Workers step up demands ahead of structural reform of major ports
Port workers’ unions are stepping up their demands as the Shipping Ministry looks set to take up a Bill in the upcoming winter session of Parliament on converting the 11 major ports that are currently run as ‘trusts’ into ‘authorities’. The conversion move is seen as the biggest structural reform in the ports sector in more than five decades.
Port and dock workers affiliated to the Water Transport Workers Federation of India are observing a ‘demands week’ from October 20. The workers held a ‘protest day’ on Thursday at all the major port trusts urging the government to accept the recommendations of the Parliamentary Standing Committee on the Major Port Authorities (MPA) Bill before putting it to vote.
“There are some clauses (in the Bill) which give the impression that the proposed Bill provides the Government more teeth to allow private players in the port sector which may, in future take full control over the port activities,” the standing committee wrote in its July 18 report.

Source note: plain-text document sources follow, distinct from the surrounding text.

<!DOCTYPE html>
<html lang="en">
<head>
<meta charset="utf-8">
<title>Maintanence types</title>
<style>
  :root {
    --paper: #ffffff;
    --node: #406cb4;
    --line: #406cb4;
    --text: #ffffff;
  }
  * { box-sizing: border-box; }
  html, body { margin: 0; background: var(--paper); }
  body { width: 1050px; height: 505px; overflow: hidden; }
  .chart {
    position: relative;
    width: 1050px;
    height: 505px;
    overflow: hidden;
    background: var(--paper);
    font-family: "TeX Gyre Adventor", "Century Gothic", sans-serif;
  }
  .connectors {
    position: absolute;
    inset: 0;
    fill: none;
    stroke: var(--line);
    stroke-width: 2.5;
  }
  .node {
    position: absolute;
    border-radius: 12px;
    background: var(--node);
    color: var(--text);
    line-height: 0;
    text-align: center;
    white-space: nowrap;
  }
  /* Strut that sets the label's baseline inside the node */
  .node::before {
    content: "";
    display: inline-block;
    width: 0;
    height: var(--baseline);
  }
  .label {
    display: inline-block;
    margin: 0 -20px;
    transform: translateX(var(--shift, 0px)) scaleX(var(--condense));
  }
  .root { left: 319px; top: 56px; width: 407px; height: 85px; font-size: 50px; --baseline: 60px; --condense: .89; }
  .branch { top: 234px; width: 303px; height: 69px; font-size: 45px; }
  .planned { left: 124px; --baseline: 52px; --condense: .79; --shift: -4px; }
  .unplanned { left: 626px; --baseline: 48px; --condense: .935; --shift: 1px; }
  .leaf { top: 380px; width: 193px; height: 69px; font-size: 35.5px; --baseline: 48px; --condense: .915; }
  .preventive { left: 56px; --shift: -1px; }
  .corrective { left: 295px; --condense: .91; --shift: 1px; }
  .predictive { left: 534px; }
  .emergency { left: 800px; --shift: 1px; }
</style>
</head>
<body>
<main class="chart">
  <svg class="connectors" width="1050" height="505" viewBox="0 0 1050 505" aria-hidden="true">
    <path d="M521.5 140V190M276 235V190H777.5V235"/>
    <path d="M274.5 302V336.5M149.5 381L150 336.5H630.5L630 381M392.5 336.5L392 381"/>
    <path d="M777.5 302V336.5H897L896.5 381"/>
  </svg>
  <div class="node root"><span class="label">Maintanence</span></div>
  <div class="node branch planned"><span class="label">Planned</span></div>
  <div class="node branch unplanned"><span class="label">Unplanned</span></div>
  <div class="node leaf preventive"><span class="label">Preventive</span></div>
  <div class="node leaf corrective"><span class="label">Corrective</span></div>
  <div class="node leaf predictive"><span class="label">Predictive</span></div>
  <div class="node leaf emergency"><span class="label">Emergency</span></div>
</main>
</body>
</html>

“The committee recommends that the Shipping Ministry should remove the fears of the stakeholders on the issue of privatisation of ports and ensure that the administrative, managerial and financial control of the port will remain with the port managements”.
“The board of a major port authority shall be bound by the directions on questions of policy as the Central government may give in writing from time to time. The board shall be given an opportunity to express its views before any direction is given by the Central Government, but the decision of the Central Government on whether a question is one of policy or not shall be final and binding on the Board,” according to clause 50 of the Bill.

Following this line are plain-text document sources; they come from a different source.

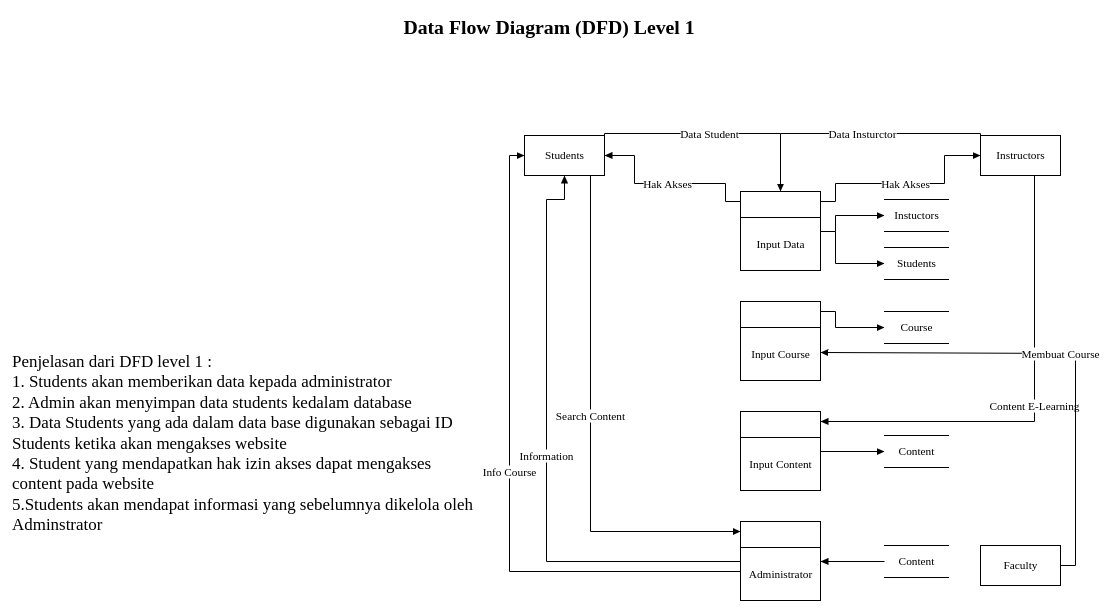
<!DOCTYPE html>
<html lang="id">
<head>
<meta charset="utf-8">
<title>Data Flow Diagram (DFD) Level 1</title>
<style>
:root { --ink: #000; --paper: #fff; --label: 11.3px; }
* { box-sizing: border-box; margin: 0; padding: 0; }
html, body { width: 1112px; height: 613px; overflow: hidden; background: var(--paper); }
.sheet { position: relative; width: 1112px; height: 613px; overflow: hidden; color: var(--ink); font-family: "Liberation Serif", "Times New Roman", serif; }
h1 { position: absolute; left: 349px; top: 15px; width: 400px; text-align: center; font-size: 19.75px; line-height: 24px; white-space: nowrap; }
.notes { position: absolute; left: 12px; top: 352px; width: 480px; font-size: 16.95px; line-height: 20.4px; white-space: nowrap; }
.diagram { font-size: var(--label); line-height: 13px; white-space: nowrap; }
.entity, .store { position: absolute; display: flex; align-items: center; justify-content: center; }
.entity { width: 81px; height: 41px; border: 1px solid var(--ink); }
.store { left: 884px; width: 65px; height: 33px; border: solid var(--ink); border-width: 1px 0; }
.processes { position: absolute; left: 740px; top: 191px; display: flex; flex-direction: column; gap: 30px; }
.process { width: 81px; height: 80px; border: 1px solid var(--ink); display: grid; grid-template-rows: 25px 1fr; }
.process span { border-top: 1px solid var(--ink); grid-row: 2; display: flex; align-items: center; justify-content: center; }
.flows { position: absolute; left: 0; top: 0; fill: none; stroke: var(--ink); stroke-width: 1; }
.flows marker path { fill: var(--ink); stroke: none; }
.label { position: absolute; transform: translate(-50%, -50%); background: var(--paper); }
</style>
</head>
<body>
<main class="sheet">
  <h1>Data Flow Diagram (DFD) Level 1</h1>

  <section class="notes">
    <p>Penjelasan dari DFD level 1 :</p>
    <p>1. Students akan memberikan data kepada administrator</p>
    <p>2. Admin akan menyimpan data students kedalam database</p>
    <p>3. Data Students yang ada dalam data base digunakan sebagai ID<br>Students ketika akan mengakses website</p>
    <p>4. Student yang mendapatkan hak izin akses dapat mengakses<br>content pada website</p>
    <p>5.Students akan mendapat informasi yang sebelumnya dikelola oleh<br>Adminstrator</p>
  </section>

  <section class="diagram">
    <svg class="flows" width="1112" height="613" aria-hidden="true">
      <defs>
        <marker id="arrow" markerUnits="userSpaceOnUse" markerWidth="8" markerHeight="8" refX="7" refY="4" orient="auto">
          <path d="M0 0.4L8 4L0 7.6Z"/>
        </marker>
      </defs>
      <g id="student-and-instructor-data">
        <path d="M604.5 135.5V133.5H780.5"/>
        <path d="M980.5 135.5V133.5H780.5V190.5" marker-end="url(#arrow)"/>
      </g>
      <g id="access-rights" marker-end="url(#arrow)">
        <path d="M740.5 201.5H725.5V183.5H634.5V155.5H605.5" marker-end="url(#arrow)"/>
        <path d="M820.5 201.5H835.5V183.5H944.5V155.5H979.5" marker-end="url(#arrow)"/>
      </g>
      <g id="stored-data">
        <path d="M820.5 231.5H835.5V215.5H883.5" marker-end="url(#arrow)"/>
        <path d="M835.5 231.5V263.5H883.5" marker-end="url(#arrow)"/>
        <path d="M820.5 311.5H835.5V327.5H883.5" marker-end="url(#arrow)"/>
        <path d="M820.5 451.5H883.5" marker-end="url(#arrow)"/>
        <path d="M884.5 561.5H821.5" marker-end="url(#arrow)"/>
      </g>
      <g id="administrator-flows">
        <path d="M590.5 175.5V531.5H739.5" marker-end="url(#arrow)"/>
        <path d="M740.5 561.5H546.5V199.5H564.5V176.5" marker-end="url(#arrow)"/>
        <path d="M740.5 571.5H509.5V155.5H523.5" marker-end="url(#arrow)"/>
      </g>
      <path id="e-learning-content" d="M1034.5 175.5V421.5H821.5" marker-end="url(#arrow)"/>
    </svg>

    <div class="entity" style="left:524px;top:135px">Students</div>
    <div class="entity" style="left:980px;top:135px">Instructors</div>
    <div class="entity" style="left:980px;top:545px">Faculty</div>

    <div class="processes">
      <div class="process"><span>Input Data</span></div>
      <div class="process"><span>Input Course</span></div>
      <div class="process"><span>Input Content</span></div>
      <div class="process"><span>Administrator</span></div>
    </div>

    <div class="store" style="top:199px">Instuctors</div>
    <div class="store" style="top:247px">Students</div>
    <div class="store" style="top:311px">Course</div>
    <div class="store" style="top:435px">Content</div>
    <div class="store" style="top:545px">Content</div>

    <span class="label" style="left:709.5px;top:133.5px">Data Student</span>
    <span class="label" style="left:862.5px;top:133.5px">Data Insturctor</span>
    <span class="label" style="left:667.5px;top:183.5px">Hak Akses</span>
    <span class="label" style="left:905.5px;top:183.5px">Hak Akses</span>
    <span class="label" style="left:590.5px;top:415.5px">Search Content</span>
    <span class="label" style="left:546.5px;top:455.5px">Information</span>
    <span class="label" style="left:509.5px;top:471.5px">Info Course</span>
    <span class="label" style="left:1034.5px;top:405.5px">Content E-Learning</span>

    <svg class="flows" width="1112" height="613" aria-hidden="true">
      <path id="course-creation" d="M1060.5 565.5H1075.5V353.5L821.5 352.5" marker-end="url(#arrow)"/>
    </svg>
    <span class="label" style="left:1060.5px;top:353.5px">Membuat Course</span>
  </section>
</main>
</body>
</html>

“After the Port Trust Board is converted into Port Authority with Director Board of the Authorities as envisaged in the new Act, the power of the Central Government to issue directions to the Directors of the Board may finally lead to converting the Port Authorities into companies through an executive order of the Central Government,” says T Narendra Rao, general secretary, Water Transport Workers’ Federation of India.

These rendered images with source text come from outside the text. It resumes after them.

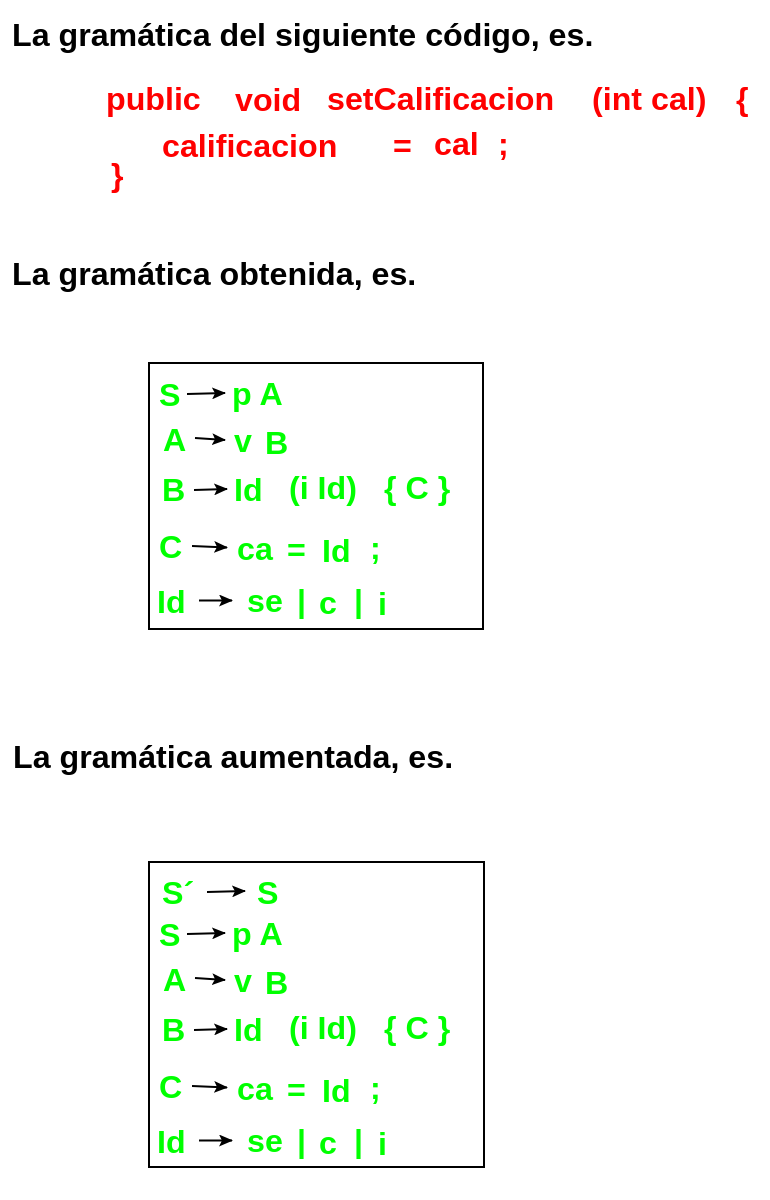
<!DOCTYPE html>
<html lang="es">
<head>
<meta charset="utf-8">
<title>La gramática del siguiente código</title>
<style>
:root {
  --paper: #ffffff;
  --ink: #000000;
  --code: #ff0000;
  --symbol: #00ff00;
}
* { box-sizing: border-box; margin: 0; padding: 0; }
html, body { width: 770px; height: 1200px; overflow: hidden; background: var(--paper); }
body { font: bold 32.2px/36px "Liberation Sans", Arial, sans-serif; color: var(--ink); }
main { display: grid; grid-template-rows: 239px 483px 478px; width: 770px; height: 1200px; }
section { position: relative; }
h1, h2 { font: inherit; white-space: nowrap; padding: 17px 0 0 12px; }
.augmented h2 { padding-left: 13px; }
.source { color: var(--code); }
.token { position: absolute; left: var(--x); top: var(--y); white-space: pre; }
.grammar { position: absolute; left: 148px; border: 2px solid var(--ink); color: var(--symbol); }
.obtained .grammar { top: 123px; width: 336px; height: 268px; }
.augmented .grammar { top: 139px; width: 337px; height: 307px; }
.rules { position: absolute; left: 0; top: 0; list-style: none; }
.augmented .rules { top: 41px; }
.arrows { position: absolute; left: 0; top: 0; width: 332px; height: 303px; overflow: visible; }
.arrows line { stroke: var(--ink); stroke-width: 2; marker-end: url(#arrowhead); }
</style>
</head>
<body>
<main>
  <section class="given">
    <h1>La gramática del siguiente código, es.</h1>
    <code class="source" style="font-family:inherit">
      <span class="token" style="--x:106px;--y:81px">public</span>
      <span class="token" style="--x:235px;--y:82px">void</span>
      <span class="token" style="--x:327px;--y:81px">setCalificacion</span>
      <span class="token" style="--x:592px;--y:81px">(int cal)</span>
      <span class="token" style="--x:736px;--y:81px">{</span>
      <span class="token" style="--x:162px;--y:128px">calificacion</span>
      <span class="token" style="--x:393px;--y:128px">=</span>
      <span class="token" style="--x:434px;--y:126px">cal</span>
      <span class="token" style="--x:498px;--y:126px">;</span>
      <span class="token" style="--x:111px;--y:157px">}</span>
    </code>
  </section>

  <section class="obtained">
    <h2>La gramática obtenida, es.</h2>
    <div class="grammar">
      <svg class="arrows" viewBox="0 0 332 303" aria-hidden="true">
        <defs>
          <marker id="arrowhead" markerUnits="userSpaceOnUse" markerWidth="14" markerHeight="12" refX="13" refY="6" orient="auto">
            <path d="M0 0L14 6L0 12L3 6Z"/>
          </marker>
          <g id="rule-arrows">
            <line x1="37" y1="30" x2="75" y2="29"/>
            <line x1="45" y1="74" x2="75" y2="76"/>
            <line x1="44" y1="126" x2="77" y2="125"/>
            <line x1="42" y1="182" x2="77" y2="183.5"/>
            <line x1="49" y1="236.5" x2="82" y2="236.5"/>
          </g>
        </defs>
        <use href="#rule-arrows"/>
      </svg>
      <ol class="rules">
        <li>
          <span class="token" style="--x:9px;--y:13px">S</span>
          <span class="token" style="--x:82px;--y:12px">p A</span>
        </li>
        <li>
          <span class="token" style="--x:13px;--y:58px">A</span>
          <span class="token" style="--x:84px;--y:59px">v</span>
          <span class="token" style="--x:115px;--y:61px">B</span>
        </li>
        <li>
          <span class="token" style="--x:12px;--y:108px">B</span>
          <span class="token" style="--x:84px;--y:108px">Id</span>
          <span class="token" style="--x:139px;--y:106px">(i Id)</span>
          <span class="token" style="--x:234px;--y:106px">{ C }</span>
        </li>
        <li>
          <span class="token" style="--x:9px;--y:165px">C</span>
          <span class="token" style="--x:87px;--y:167px">ca</span>
          <span class="token" style="--x:137px;--y:168px">=</span>
          <span class="token" style="--x:172px;--y:169px">Id</span>
          <span class="token" style="--x:220px;--y:166px">;</span>
        </li>
        <li>
          <span class="token" style="--x:7px;--y:220px">Id</span>
          <span class="token" style="--x:97px;--y:219px">se</span>
          <span class="token" style="--x:147px;--y:219px">|</span>
          <span class="token" style="--x:169px;--y:221px">c</span>
          <span class="token" style="--x:204px;--y:219px">|</span>
          <span class="token" style="--x:228px;--y:222px">i</span>
        </li>
      </ol>
    </div>
  </section>

  <section class="augmented">
    <h2>La gramática aumentada, es.</h2>
    <div class="grammar">
      <svg class="arrows" viewBox="0 0 332 303" aria-hidden="true">
        <line x1="57" y1="29" x2="95" y2="28"/>
        <use href="#rule-arrows" y="41"/>
      </svg>
      <p class="start-rule">
        <span class="token" style="--x:12px;--y:12px">S´</span>
        <span class="token" style="--x:107px;--y:12px">S</span>
      </p>
      <ol class="rules">
        <li>
          <span class="token" style="--x:9px;--y:13px">S</span>
          <span class="token" style="--x:82px;--y:12px">p A</span>
        </li>
        <li>
          <span class="token" style="--x:13px;--y:58px">A</span>
          <span class="token" style="--x:84px;--y:59px">v</span>
          <span class="token" style="--x:115px;--y:61px">B</span>
        </li>
        <li>
          <span class="token" style="--x:12px;--y:108px">B</span>
          <span class="token" style="--x:84px;--y:108px">Id</span>
          <span class="token" style="--x:139px;--y:106px">(i Id)</span>
          <span class="token" style="--x:234px;--y:106px">{ C }</span>
        </li>
        <li>
          <span class="token" style="--x:9px;--y:165px">C</span>
          <span class="token" style="--x:87px;--y:167px">ca</span>
          <span class="token" style="--x:137px;--y:168px">=</span>
          <span class="token" style="--x:172px;--y:169px">Id</span>
          <span class="token" style="--x:220px;--y:166px">;</span>
        </li>
        <li>
          <span class="token" style="--x:7px;--y:220px">Id</span>
          <span class="token" style="--x:97px;--y:219px">se</span>
          <span class="token" style="--x:147px;--y:219px">|</span>
          <span class="token" style="--x:169px;--y:221px">c</span>
          <span class="token" style="--x:204px;--y:219px">|</span>
          <span class="token" style="--x:228px;--y:222px">i</span>
        </li>
      </ol>
    </div>
  </section>
</main>
</body>
</html>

“The Committee is also agreeable to the apprehension of the employee unions that retaining Section 111 of the MPT Act in the new Bill may be intentional to use it at the appropriate time by the Government and may endanger the very interest of the Major Ports, particularly when the ongoing policy of privatisation is aggressively pursued by the Central Government. The power given to Central Government under Clause 50 to issue directions to the Directors of the Board may lead to converting the Port Authorities into companies through an executive order of the Central Government. The Committee recommends that the Government should not misuse the provision given under this clause for any such activities as pointed out by the stakeholders,” the standing committee wrote.
“There is no such provision in the MPA Bill which provides for corporatisation or privatisation of major ports. The object of the MPA Bill is to modernise the institutional structure of major ports by bringing in autonomy, professionalism and strengthen decision-making. Accordingly, the issue of control of Major Ports by MNCs does not arise. It is however to be noted that 100 per cent FDI is already permitted in the port sector under the automatic route to develop individual berths in any of the ports,” a Ministry spokesman said.
The Ministry is examining the recommendations of the standing committee.
“We are aiming to pass the Bill in the upcoming Winter Session of Parliament. We will try, but we don’t know. The examination of the recommendations will take some more time because there are several processes involved,” the Ministry spokesman added.
Source: The Hindu BusinessLine